SALT LAKE CITY, Utah – A family is sharing the tragic story of their daughter’s death to urge caution among drivers during Utah’s 100 Deadliest Days.
Memorial Day weekend marks the start of Utah’s 100 Deadliest Days, the period of time where traffic fatalities increase by 50 percent on Utah roadways.
For the Utah Department of Transportation and Utah Highway Patrol, the only acceptable goal is Zero Fatalities.
One family impacted by this kind of loss has shared their story, to urge caution among drivers.
“We had a family dinner Sunday night, everything normal… and not even 24-hours later she was gone,” said Martin Herrera, standing next to his wife, Eva Maria Herrera.

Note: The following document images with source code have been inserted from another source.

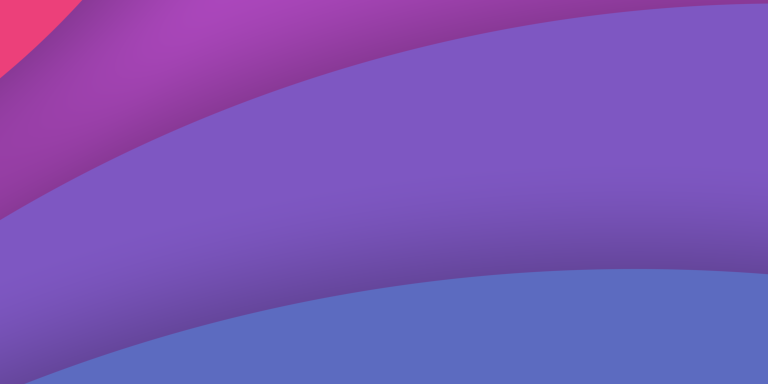
A Shadertoy shader for this background:

```glsl
const vec3 PINK = vec3(0.925, 0.251, 0.478);
const vec3 MAGENTA = vec3(0.671, 0.278, 0.737);
const vec3 PURPLE = vec3(0.494, 0.341, 0.761);
const vec3 BLUE = vec3(0.361, 0.420, 0.753);

const float SHADOW_REACH = 0.30;
const float SHADOW_STRENGTH = 0.40;

// Signed distance to a disc, negative inside
float disc(vec2 p, vec2 center, float radius) {
    return length(p - center) - radius;
}

// Soft shadow on the base, then the flat sheet on top of it
vec3 layer(vec3 base, vec3 color, float dist, float pixel) {
    float shade = 1.0 - smoothstep(-SHADOW_REACH, SHADOW_REACH, dist);
    float cover = 1.0 - smoothstep(-0.75 * pixel, 0.75 * pixel, dist);
    return mix(base * (1.0 - SHADOW_STRENGTH * shade), color, cover);
}

void mainImage(out vec4 fragColor, in vec2 fragCoord) {
    // Height spans one unit, width two
    vec2 p = fragCoord / iResolution.xy * vec2(2.0, 1.0);
    float pixel = 1.0 / iResolution.y;

    // Stack the sheets from back to front
    vec3 color = MAGENTA;
    color = layer(color, PINK, disc(p, vec2(-1.328, 2.406), 2.087), pixel);
    color = layer(color, PURPLE, disc(p, vec2(2.044, -2.993), 3.984), pixel);
    color = layer(color, BLUE, disc(p, vec2(1.654, -4.0755), 4.375), pixel);

    fragColor = vec4(color, 1.0);
}
```
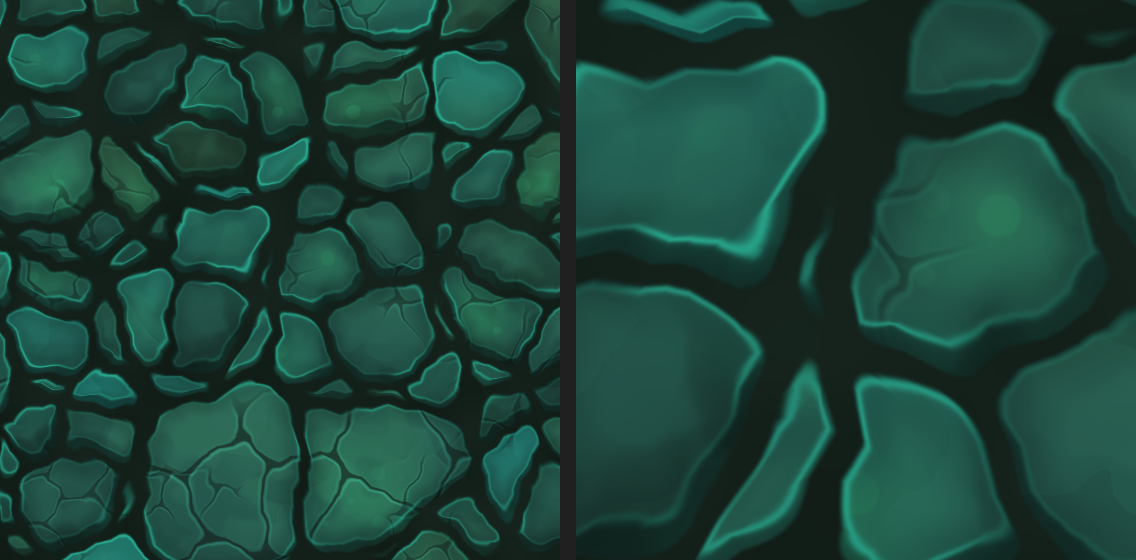
Left: the whole. Right: its middle third, enlarged.
This texture is drawn by a WebGL 1 fragment shader. Its source:

```glsl
precision highp float;
// Mossy teal flagstones with dark gaps, lit rims, hairline cracks and green glows.
// Coarse cellular stones are partly split by a finer cellular layer; the smooth
// border distance of both layers shapes gaps, side walls and bright rims.
uniform vec2 u_resolution;

const vec3 GAP = vec3(0.075, 0.125, 0.10);
const vec3 DEEP = vec3(0.115, 0.26, 0.225);
const vec3 SLATE = vec3(0.14, 0.335, 0.295);
const vec3 JADE = vec3(0.175, 0.41, 0.335);
const vec3 TEAL = vec3(0.13, 0.50, 0.465);
const vec3 GLOW = vec3(0.18, 0.58, 0.39);
const vec3 RIM = vec3(0.16, 0.68, 0.57);

struct Cell { vec2 id; vec2 offset; vec2 outward; float edge; };

float hash(vec2 p) { return fract(sin(dot(p, vec2(127.1, 311.7))) * 43758.55); }
vec2 hash2(vec2 p) { return vec2(hash(p), hash(p + 47.3)); }

float noise(vec2 p) {
  vec2 i = floor(p), f = fract(p);
  f = f * f * (3.0 - 2.0 * f);
  return mix(mix(hash(i), hash(i + vec2(1, 0)), f.x),
             mix(hash(i + vec2(0, 1)), hash(i + vec2(1, 1)), f.x), f.y);
}

// Triangle waves bend straight borders into chipped, angular ones.
vec2 chip(vec2 p, float freq) {
  vec2 q = p.yx * freq + 0.6 * sin(p * freq * 1.7 + vec2(1.0, 4.0));
  return abs(fract(q) - 0.5) - 0.25;
}

vec2 site(vec2 cell, float seed) { return cell + 0.08 + 0.84 * hash2(cell + seed); }

// Nearest cell with rounded border distance and outward direction, in canvas units.
Cell cellular(vec2 uv, float scale, float seed) {
  vec2 p = uv * scale, home = floor(p), id = home, center = p;
  float best = 9.0;
  for (int y = -1; y <= 1; y++) for (int x = -1; x <= 1; x++) {
    vec2 cell = home + vec2(x, y), s = site(cell, seed);
    float d = length(s - p);
    if (d < best) { best = d; id = cell; center = s; }
  }
  float sum = 0.0;
  vec2 pull = vec2(0.0);
  for (int y = -2; y <= 2; y++) for (int x = -2; x <= 2; x++) {
    vec2 s = site(id + vec2(x, y), seed), gap = s - center;
    if (dot(gap, gap) > 0.0001) {
      vec2 dir = normalize(gap);
      float w = exp(-20.0 * dot(0.5 * (s + center) - p, dir));
      sum += w;
      pull += dir * w;
    }
  }
  return Cell(id + seed, (p - center) / scale, pull / sum, -log(sum) / (20.0 * scale));
}

// Dark hairline with a faint lit lower lip.
vec3 crack(vec3 color, Cell c, float width, float amount) {
  float line = 1.0 - smoothstep(width * 0.4, width * 1.6, c.edge);
  float lip = exp(-pow((c.edge - width * 2.6) / width, 2.0)) * (0.5 + 0.5 * c.outward.y);
  return mix(color + 0.22 * amount * lip * RIM, GAP, line * amount * 0.62);
}

// Sparse round spots, one at most in each square.
float spots(vec2 uv, float scale) {
  vec2 p = uv * scale, cell = floor(p);
  float radius = 0.10 + 0.22 * hash(cell + 5.0);
  float d = length(fract(p) - 0.35 - 0.3 * hash2(cell));
  return (1.0 - smoothstep(radius - 0.05, radius + 0.03, d)) * step(0.45, hash(cell + 9.0));
}

void main() {
  vec2 uv = gl_FragCoord.xy / u_resolution.y;
  float pixel = 1.0 / u_resolution.y;
  vec2 p = uv + 0.035 * chip(uv, 5.0) + 0.012 * chip(uv + 0.3, 17.0);
  Cell slab = cellular(p, 3.5, 3.0);
  Cell piece = cellular(p + 0.01 * chip(uv, 11.0), 6.4, 21.0);
  Cell chips = cellular(p + 0.02 * chip(uv, 13.0), 11.0, 63.0);

  // Join the two layers where a slab is split into pieces.
  float isSplit = step(0.42, hash(slab.id + 2.0));
  float wear = noise(uv * 13.0);
  float slabDepth = slab.edge - 0.0055 - 0.005 * wear;
  float pieceDepth = piece.edge - 0.0035 - 0.004 * wear + (1.0 - isSplit);
  float blend = clamp(0.5 + (pieceDepth - slabDepth) / 0.024, 0.0, 1.0);
  float depth = mix(pieceDepth, slabDepth, blend) - 0.012 * blend * (1.0 - blend);
  vec2 outward = mix(piece.outward, slab.outward, blend);
  vec2 id = slab.id + isSplit * piece.id * 1.37;
  vec2 offset = mix(slab.offset, piece.offset, isSplit);
  float size = mix(0.14, 0.08, isSplit);

  // Painted face: stone tone, soft blotches and light from above.
  float tone = hash(id + 11.0);
  float vivid = smoothstep(0.68, 0.95, hash(id + 17.0));
  float blotch = 0.6 * noise(p * 9.0) + 0.4 * smoothstep(0.35, 0.65, noise(p * 24.0));
  float light = 0.55 * tone + 0.55 * blotch + 0.22 * offset.y / size - 0.06;
  vec3 face = mix(DEEP, SLATE, smoothstep(0.05, 0.48, light));
  face = mix(face, JADE, smoothstep(0.45, 0.95, light));
  face = mix(face, TEAL, vivid * clamp(0.5 + 0.4 * offset.y / size, 0.1, 0.9));
  face *= mix(vec3(1.0), vec3(1.14, 0.96, 0.86), smoothstep(0.6, 0.9, hash(id + 29.0)));
  face *= 0.96 + 0.08 * hash(chips.id);

  // Green glow with round spots.
  vec2 glowOffset = (offset - 0.25 * size * (hash2(id + 31.0) - 0.5)) / size;
  float glow = exp(-2.2 * dot(glowOffset, glowOffset)) * smoothstep(0.4, 0.95, hash(id + 37.0));
  face = mix(face, GLOW, glow * (0.32 + 0.25 * blotch + 0.28 * spots(uv, 23.0)));

  // Cracks fade in and out over the faces.
  float crackMask = smoothstep(0.3, 0.55, noise(uv * 6.0 + 8.0));
  face = crack(face, piece, 0.0024, (1.0 - isSplit) * crackMask);
  face = crack(face, chips, 0.0017, 0.7 * smoothstep(0.5, 0.72, noise(uv * 8.0 + 20.0)));

  // Shaded side wall, bright rim and dark gap.
  float wall = 0.0045 + 0.013 * max(0.0, -outward.y) * (0.5 + wear);
  float inner = depth - wall;
  face *= mix(0.82, 1.0, smoothstep(0.0, 0.035, inner));
  vec3 color = mix(face * 0.66, face, smoothstep(-0.002, 0.002, inner));
  float sparkle = smoothstep(0.4, 0.85, noise(uv * 15.0 + 40.0));
  float shine = 0.16 + 0.38 * sparkle + 0.3 * vivid;
  float rim = exp(-pow(inner / 0.0024, 2.0)) + 0.3 * sparkle * exp(-abs(inner) / 0.013);
  color = mix(color, RIM, clamp(rim * shine, 0.0, 0.9));
  color = mix(GAP * (0.85 + 0.3 * wear), color, smoothstep(-pixel, 0.0025 + pixel, depth));
  gl_FragColor = vec4(color, 1.0);
}
```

For them, the loss of their daughter, Maria Fernanda, was something they never expected.
“She wanted to do good in life… I know she had a bright future ahead,” said Martin, thinking about his daughter. “The way she died… it’s horrible.”
At the time, Maria was just 18-years-old. She was speeding to get home, but she never made it.
“There was another incident on the freeway and the freeway was closed," Martin said. “She was coming too fast into traffic and she had no time to stop,” he added.
Maria wasn’t wearing a seat belt. She swerved, hit a car, overcorrected the wheel and slammed into the back of a semi-truck; ultimately ejecting from her car. She died on impact.
“That was the end of our lives,” Martin said. “Your heart feels empty,” he said, describing how he felt.
Now five years later, on what would have been her 24th birthday, they’re using her story to warn drivers during Utah’s 100 Deadliest Days.
“We don’t want anybody to go through that,” Martin said.
John Gleason of the Utah Department of Transportation echoed that plea for caution.
“It really is the most dangerous thing that most of us will do is get behind the wheel every day, but it’s something that all of us take for granted because we do it so often,” he said.
Over the last four years, Utah has seen nearly 400 fatalities just during these summer months.
“Road conditions are typically good, so we become a little bit more complacent,” Gleason said.
“Speeds increase, the amount of miles traveled increase,” said Lt. Todd Royce with Utah Highway Patrol.
In 2014 there were 97 deaths, in 2015 there were 110, in 2016 there were 94 and just last summer in 2017 we saw 90 fatalities during the '100 Deadliest Days."
“Watch your speed, wear your seatbelt, make sure you’re not drinking and driving, put the distractions away, get plenty of sleep… those five factors, those five right there account for the vast majority of the fatal crashes we see,” Lt. Royce said.
This Memorial Day Zero Fatalities is urging drivers to use caution.
“We do everything we can to make our roads as safe as possible, but 94 percent of the fatal crashes are a result of human error,” Gleason said.
“If we can each do one thing, then that’s going to help us get to where we need to be as a state and help us reach our goal of Zero Fatalities,” Gleason added.
“If you’ve got the tendency to speed, please slow down," Royce said. "If you have a tendency to text and drive, please put the phone down. If you have a tendency to drive impaired: don’t."
So another family doesn’t have to feel the pain like Maria’s.
“Come home… come home,” Martin said.
“We’re waiting for her. We were waiting for her that night, we’re still waiting for her,” he added.
UHP said there will be increased enforcement for this holiday weekend,
“If you make the bad choice to drive distracted, to speed or pull out your phone to text or drive impaired, we’re going to be there to stop you,” said Lt. Royce.
“We hope we don’t get to that point; we hope you make the good decisions to drive safely,” he added.